10 hours a day for two months, and Lapina says she worked 54 hours a week in a
That level of detail is also missing from the dismissed
complaint’s overtime claims, St. Eve wrote.
“Instead of identifying a single instance of any named
plaintiff working more than 40 hours in a week without due compensation,
[p]laintiffs generally allege that, ‘at times … each did,’” she wrote.
In addition, Sherwood had claimed retaliatory discharge
under the Illinois Wage Payment and Collection Act in both the original and
amended complaints. The claim was dismissed both times; the court ruled that it

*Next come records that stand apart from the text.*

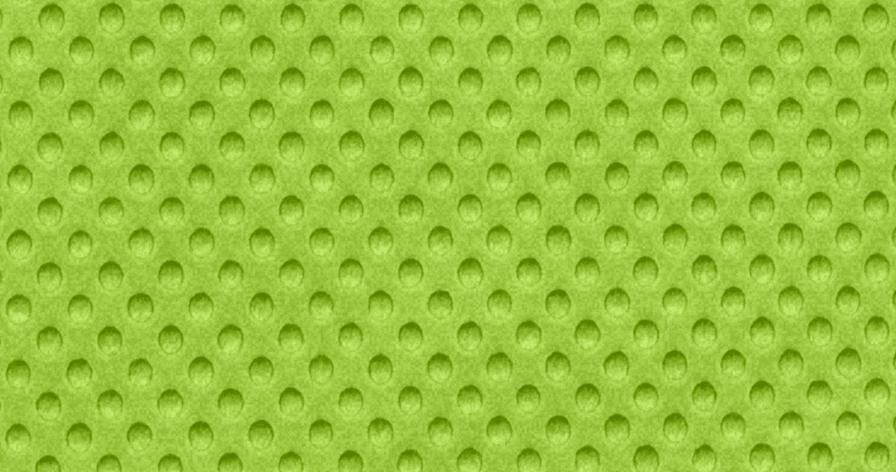
Write a Shadertoy shader that draws this texture.

```glsl
// Plush green fabric embossed with staggered rows of soft round dimples.

// Lengths are fractions of the canvas width, measured from the top left.
const vec3  DEEP_GREEN   = vec3(0.34, 0.50, -0.07);
const vec3  PALE_GREEN   = vec3(0.74, 0.90, 0.40);
const vec2  FIRST_DOT    = vec2(0.0238, 0.0208);
const vec2  PITCH        = vec2(0.03398, 0.0361);  // half column, full row
const float COLUMN_DRIFT = 0.0000378;              // columns tighten to the right
const float ROW_DRIFT    = 0.034;                  // rows tighten to the right
const float SPREAD       = 0.012;                  // columns widen downwards
const float SPREAD_AXIS  = 0.65;
const vec2  DOT_RADIUS   = vec2(0.0137, 0.0161);
const float DOT_JITTER   = 0.0009;
const float SIZE_JITTER  = 0.06;
const float EDGE_WOBBLE  = 0.14;
const float BASE_TONE    = 0.69;
const float GRAIN        = 0.42;
const float NAP          = 0.10;
const float MOTTLE       = 0.15;

float hash(vec2 p) {
    vec3 q = fract(vec3(p.xyx) * 0.1031);
    q += dot(q, q.yzx + 33.33);
    return fract((q.x + q.y) * q.z);
}

float noise(vec2 p) {
    vec2 i = floor(p), f = fract(p);
    f = f * f * (3.0 - 2.0 * f);
    float low = mix(hash(i), hash(i + vec2(1, 0)), f.x);
    float high = mix(hash(i + vec2(0, 1)), hash(i + vec2(1, 1)), f.x);
    return mix(low, high, f.y);
}

float fbm(vec2 p) {
    float sum = 0.0, weight = 0.5;
    for (int i = 0; i < 3; i++) {
        sum += weight * noise(p);
        p = mat2(1.6, 1.2, -1.2, 1.6) * p + 17.3;
        weight *= 0.5;
    }
    return sum / 0.875;
}

// Lattice indices to canvas position, with a slight stretch across the cloth.
vec2 latticeToCanvas(vec2 cell) {
    float x = FIRST_DOT.x + PITCH.x * cell.x - COLUMN_DRIFT * cell.x * cell.x;
    float y = FIRST_DOT.y + PITCH.y * cell.y * (1.0 - ROW_DRIFT * x);
    return vec2(x + SPREAD * (x - SPREAD_AXIS) * y, y);
}

vec2 canvasToLattice(vec2 p) {
    float x = (p.x + SPREAD * SPREAD_AXIS * p.y) / (1.0 + SPREAD * p.y);
    float u = (x - FIRST_DOT.x) / PITCH.x;
    float row = (p.y - FIRST_DOT.y) / (PITCH.y * (1.0 - ROW_DRIFT * x));
    return vec2(u * (1.0 + COLUMN_DRIFT / PITCH.x * u), row);
}

// Tone inside a dimple: shadow under the upper lip, lit floor below.
float dimpleTone(vec2 q, float e, float depth, float fur) {
    float tilt = q.y + 0.08 * q.x;
    float tone = mix(-0.04, 0.56, smoothstep(-0.95, -0.12, tilt));
    tone += 0.36 * smoothstep(-0.25, 0.6, tilt);
    tone -= 0.38 * smoothstep(0.72, 1.0, e) * smoothstep(0.95, 0.1, abs(q.y));
    tone -= 0.20 * smoothstep(0.86, 1.02, e);
    return tone - depth + 0.34 * (fur - 0.5);
}

void mainImage(out vec4 fragColor, in vec2 fragCoord) {
    vec2 p = vec2(fragCoord.x, iResolution.y - fragCoord.y) / iResolution.x;
    float pixel = 1.0 / iResolution.x;

    // Pile of the cloth: broad mottling, soft nap and fine grain
    float mottle = fbm(p * vec2(6.0, 9.0) + 5.0) - 0.5;
    float nap = fbm(p * vec2(75.0, 95.0) + 31.0) - 0.5;
    float grain = fbm(p * vec2(370.0, 340.0)) - 0.5;
    float fur = fbm(vec2(p.x + 0.2 * p.y, p.y) * vec2(300.0, 180.0) + 9.0);
    float wobble = fbm(p * 150.0 + 71.0) - 0.5;
    float tone = BASE_TONE + MOTTLE * mottle + NAP * nap;

    // Dimples occupy every second lattice point
    vec2 home = floor(canvasToLattice(p) + 0.5);
    float cover = 0.0, floorTone = 0.0;
    for (int j = -1; j <= 1; j++)
    for (int i = -1; i <= 1; i++) {
        vec2 cell = home + vec2(i, j);
        if (mod(cell.x + cell.y, 2.0) < 0.5) continue;
        vec2 seed = cell + 40.0;
        vec2 jitter = vec2(hash(seed), hash(seed + 57.0)) - 0.5;
        vec2 radius = DOT_RADIUS * (1.0 + SIZE_JITTER * (hash(seed + 113.0) - 0.5));
        vec2 q = (p - latticeToCanvas(cell) - DOT_JITTER * jitter) / radius;
        float e = length(q) + EDGE_WOBBLE * wobble;

        // Rolled lip: shade above, glow on the sides and below
        float lip = exp(-16.0 * (e - 1.2) * (e - 1.2));
        tone += lip * mix(0.0, 0.15, smoothstep(-1.0, 0.9, q.y));
        tone -= 0.15 * exp(-7.0 * dot(q - vec2(0, -1.05), q - vec2(0, -1.05)));

        float soft = 0.07 + pixel / radius.x;
        float inside = 1.0 - smoothstep(1.0 - soft, 1.0 + soft, e);
        if (inside > cover) {
            float depth = 0.12 * (hash(seed + 171.0) - 0.5);
            floorTone = dimpleTone(q, e, depth, fur);
            cover = inside;
        }
    }

    tone = mix(tone, floorTone, cover) + GRAIN * grain;
    vec3 cloth = mix(DEEP_GREEN, PALE_GREEN, clamp(tone, 0.0, 1.05));
    fragColor = vec4(max(cloth, 0.0), 1.0);
}
```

does not meet the narrow definition of unlawful retaliation under the law.
“Rather than allege the details of any contract or agreement
with the Pink Monkey, Ms. Sherwood claims that her ‘retroactive firing’
resulted from her demand ‘that she be paid a minimum wage and be treated as an
employee rather than an independent contractor.’ …This is not the type of
alleged retaliation with which the IWPCA is concerned,” the court wrote.
All claims in the suit were dismissed with prejudice. The
suit was brought against Pink Monkey owners Scarlett’s G.P. Inc., Clinton
Entertainment Management LLC, New York Strip, Scarlett’s L.P. and Mark Vajdik.
The dancers were represented in the action by attorney
Gregory X. Gorman, of Gorman & Gorman, of Chicago.
The Pink Monkey and its related business entities were
defended by the firm of Schain
Banks Kenny & Schwartz, of Chicago, and the Gurland Law Firm, of